Obviously, not all of those players worked out and played a role in winning three of the last five Super Bowls. But this young core could someday rival that haul of talent as it meshes with some holdovers still in Foxboro, not to mention a guy named Brady who’s been around twice as long as that.
Why they won’t: While the team is getting said youth infusion, the team is also too old at various spots on the roster
Devin McCourty, Edelman and Chung will all still be playing prominent roles in 2019 – which is still a very good thing.

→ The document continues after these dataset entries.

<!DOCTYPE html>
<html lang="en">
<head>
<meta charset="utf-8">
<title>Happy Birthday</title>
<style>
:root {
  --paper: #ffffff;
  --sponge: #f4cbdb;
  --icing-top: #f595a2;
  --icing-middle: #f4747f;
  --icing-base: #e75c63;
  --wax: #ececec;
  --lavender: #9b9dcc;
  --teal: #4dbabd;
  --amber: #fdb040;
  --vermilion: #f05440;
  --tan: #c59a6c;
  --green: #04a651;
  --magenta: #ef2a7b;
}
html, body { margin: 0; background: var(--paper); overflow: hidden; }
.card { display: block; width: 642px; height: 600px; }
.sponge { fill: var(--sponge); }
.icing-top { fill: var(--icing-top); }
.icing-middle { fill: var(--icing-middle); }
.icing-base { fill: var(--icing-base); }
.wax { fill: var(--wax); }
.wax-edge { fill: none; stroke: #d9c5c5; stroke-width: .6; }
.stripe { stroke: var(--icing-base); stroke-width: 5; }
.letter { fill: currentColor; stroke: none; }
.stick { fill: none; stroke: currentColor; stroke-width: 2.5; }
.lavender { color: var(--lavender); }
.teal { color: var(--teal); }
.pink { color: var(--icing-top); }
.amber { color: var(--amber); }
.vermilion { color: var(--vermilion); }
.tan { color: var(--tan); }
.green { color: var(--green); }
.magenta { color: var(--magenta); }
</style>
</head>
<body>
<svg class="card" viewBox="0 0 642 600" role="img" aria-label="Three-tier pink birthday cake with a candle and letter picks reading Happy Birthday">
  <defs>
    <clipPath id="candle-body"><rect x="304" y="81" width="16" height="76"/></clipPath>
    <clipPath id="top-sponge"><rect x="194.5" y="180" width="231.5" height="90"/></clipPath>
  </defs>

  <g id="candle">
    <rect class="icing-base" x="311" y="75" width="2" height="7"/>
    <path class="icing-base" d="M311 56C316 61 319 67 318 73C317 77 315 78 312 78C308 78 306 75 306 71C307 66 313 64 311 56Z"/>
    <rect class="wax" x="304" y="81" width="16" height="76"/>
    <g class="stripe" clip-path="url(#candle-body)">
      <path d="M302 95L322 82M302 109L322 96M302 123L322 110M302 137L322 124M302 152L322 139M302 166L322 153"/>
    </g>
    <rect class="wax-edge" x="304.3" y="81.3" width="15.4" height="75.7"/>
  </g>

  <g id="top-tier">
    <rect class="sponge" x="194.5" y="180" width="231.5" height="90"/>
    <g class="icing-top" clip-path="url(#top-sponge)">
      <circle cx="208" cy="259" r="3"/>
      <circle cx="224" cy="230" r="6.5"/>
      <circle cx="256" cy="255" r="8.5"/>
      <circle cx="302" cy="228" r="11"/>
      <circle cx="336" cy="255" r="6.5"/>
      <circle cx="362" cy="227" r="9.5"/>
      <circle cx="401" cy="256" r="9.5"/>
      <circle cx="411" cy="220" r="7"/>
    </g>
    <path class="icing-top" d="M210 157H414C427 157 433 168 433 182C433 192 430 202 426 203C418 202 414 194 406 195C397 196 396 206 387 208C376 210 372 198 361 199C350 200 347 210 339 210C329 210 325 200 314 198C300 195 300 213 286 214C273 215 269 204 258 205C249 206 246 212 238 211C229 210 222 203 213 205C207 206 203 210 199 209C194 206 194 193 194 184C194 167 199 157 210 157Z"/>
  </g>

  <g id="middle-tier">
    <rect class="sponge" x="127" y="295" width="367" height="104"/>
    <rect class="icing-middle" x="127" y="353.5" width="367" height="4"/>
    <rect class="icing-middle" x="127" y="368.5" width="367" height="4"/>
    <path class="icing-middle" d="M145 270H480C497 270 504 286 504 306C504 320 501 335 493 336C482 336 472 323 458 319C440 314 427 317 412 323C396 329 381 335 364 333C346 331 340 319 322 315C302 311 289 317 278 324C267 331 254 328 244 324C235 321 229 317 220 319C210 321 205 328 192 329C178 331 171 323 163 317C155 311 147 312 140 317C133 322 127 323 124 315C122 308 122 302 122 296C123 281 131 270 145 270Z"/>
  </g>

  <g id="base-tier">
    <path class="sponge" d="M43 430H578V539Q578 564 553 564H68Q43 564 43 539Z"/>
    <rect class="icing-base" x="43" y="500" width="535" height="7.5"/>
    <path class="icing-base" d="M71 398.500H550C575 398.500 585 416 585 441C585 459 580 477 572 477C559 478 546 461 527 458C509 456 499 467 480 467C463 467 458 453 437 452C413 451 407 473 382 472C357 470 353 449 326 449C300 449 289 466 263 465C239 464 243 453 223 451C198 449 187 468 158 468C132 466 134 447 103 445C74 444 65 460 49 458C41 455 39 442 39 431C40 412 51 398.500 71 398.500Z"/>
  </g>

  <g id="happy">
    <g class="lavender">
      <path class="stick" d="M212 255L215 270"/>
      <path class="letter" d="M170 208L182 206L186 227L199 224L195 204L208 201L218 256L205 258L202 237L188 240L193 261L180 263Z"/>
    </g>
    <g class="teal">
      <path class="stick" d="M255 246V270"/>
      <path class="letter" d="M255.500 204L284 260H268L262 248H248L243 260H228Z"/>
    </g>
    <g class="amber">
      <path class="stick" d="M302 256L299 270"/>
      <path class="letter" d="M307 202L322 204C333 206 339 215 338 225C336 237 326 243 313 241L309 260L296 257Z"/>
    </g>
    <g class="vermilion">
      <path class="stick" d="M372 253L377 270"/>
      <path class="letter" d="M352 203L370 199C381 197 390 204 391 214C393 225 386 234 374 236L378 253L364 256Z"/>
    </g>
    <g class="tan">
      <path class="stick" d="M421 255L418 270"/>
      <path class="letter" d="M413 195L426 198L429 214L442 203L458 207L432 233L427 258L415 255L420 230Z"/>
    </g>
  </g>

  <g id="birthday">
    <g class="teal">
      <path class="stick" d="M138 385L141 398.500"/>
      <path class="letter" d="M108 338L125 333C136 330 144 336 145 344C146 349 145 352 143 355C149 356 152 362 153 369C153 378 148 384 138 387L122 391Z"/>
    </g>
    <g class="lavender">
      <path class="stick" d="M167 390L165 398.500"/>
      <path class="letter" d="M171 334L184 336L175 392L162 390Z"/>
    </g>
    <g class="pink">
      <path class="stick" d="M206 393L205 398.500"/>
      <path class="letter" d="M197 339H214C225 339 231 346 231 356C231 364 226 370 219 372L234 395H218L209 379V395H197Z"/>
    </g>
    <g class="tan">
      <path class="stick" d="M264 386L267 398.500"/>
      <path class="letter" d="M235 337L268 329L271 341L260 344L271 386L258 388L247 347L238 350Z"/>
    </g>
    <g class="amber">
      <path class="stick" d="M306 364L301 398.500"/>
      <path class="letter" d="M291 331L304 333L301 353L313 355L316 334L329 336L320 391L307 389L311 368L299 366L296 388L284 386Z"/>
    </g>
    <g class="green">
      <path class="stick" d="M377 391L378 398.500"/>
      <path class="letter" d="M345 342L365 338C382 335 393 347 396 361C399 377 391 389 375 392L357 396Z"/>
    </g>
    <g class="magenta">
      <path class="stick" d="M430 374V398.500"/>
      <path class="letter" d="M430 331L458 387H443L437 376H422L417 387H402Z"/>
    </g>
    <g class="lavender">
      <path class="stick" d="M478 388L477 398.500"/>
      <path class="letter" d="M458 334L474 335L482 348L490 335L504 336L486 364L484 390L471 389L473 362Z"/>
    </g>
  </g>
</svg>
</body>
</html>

But they’re all on the wrong side of 30, not to mention the quarterback, who’s on the wrong side of 40. Eventually, they’ll enter the decline phases of their careers…right?
Jason McCourty, Michael Bennett, Antonio Brown, Demaryius Thomas, Matthew Slater and Marcus Cannon are all over 30 as well, while Dont’a Hightower is 29. That’s a lot of crucial players on the Back 9 of their careers rather than the Front 9.
The Patriots were the oldest team ever to win a Super Bowl last season, and are once again the oldest team in the NFL in terms of average age this season with an average age of 27.
Why they will: The rest of the AFC is, more or less, a joke
The only quarterback to represent the AFC in the Super Bowl other than Tom Brady since 2013 is Peyton Manning, who in case you haven’t noticed, has been retired for four years.
The AFC East gets ripped to shreds by pundits, rightfully so, but the rest of the conference is just as culpable for New England’s reign. Pseudo contenders such as the Texans or Colts haven’t beaten the Patriots since 2009 – Manning was still playing for Indy at that point – and while the Steelers did beat New England last fall, the only time they’ve won at Foxboro this century is when Matt Cassel was under center in 2008.
The Patriots were 6-0 vs. Andrew Luck, who just retired. Phil Rivers, who’s been the starting quarterback for the San Diego Chargers since 2006, is 0-8 vs. Brady.
The last time an AFC East team came to town and beat the Patriots in the regular season, with Brady at quarterback, in a non-Week 17 game in which New England had already clinched the division, was on Nov. 12, 2006. Gillette Stadium still had grass when Doug Gabriel lost a fumble against the Jets.
You want to talk about the Chiefs, you can talk about the Chiefs. If Dee Ford didn’t line up off-sides, we just might be talking about the coronation of Patrick Mahomes as the new face of the NFL right now. The fact remains that New England is 2-0 vs. Mahomes in his young career, though to be fair, neither loss was necessarily the fault of the quarterback.
You get the idea. It’s a fool’s errand to pick someone other than the Patriots until someone actually beats them.
Why they won’t: Repeating is, in fact, hard to do
Anything can happen in the NFL’s one-and-done postseason format. Were the New York Giants a better team than the Patriots in Super Bowls XLII or XLVI? Of course not. But on those given days, Tom Coughlin came up with a game plan that bested Bill Belichick.
All it takes is one other team getting hot at the right time to throw New England’s path off its axis. Remember when Joe Flacco turned part Brady, part Joe Montana, part Peyton Manning in the 2012 postseason?
Again, no team has repeated as Super Bowl champions since the Patriots themselves in Super Bowls XXXVIII and XXXIX. Only two teams have even gotten back to the Super Bowl the year after winning it since then (including the 2017 rendition of the Patriots, for what it’s worth, who of course got back again in 2018 and won it all).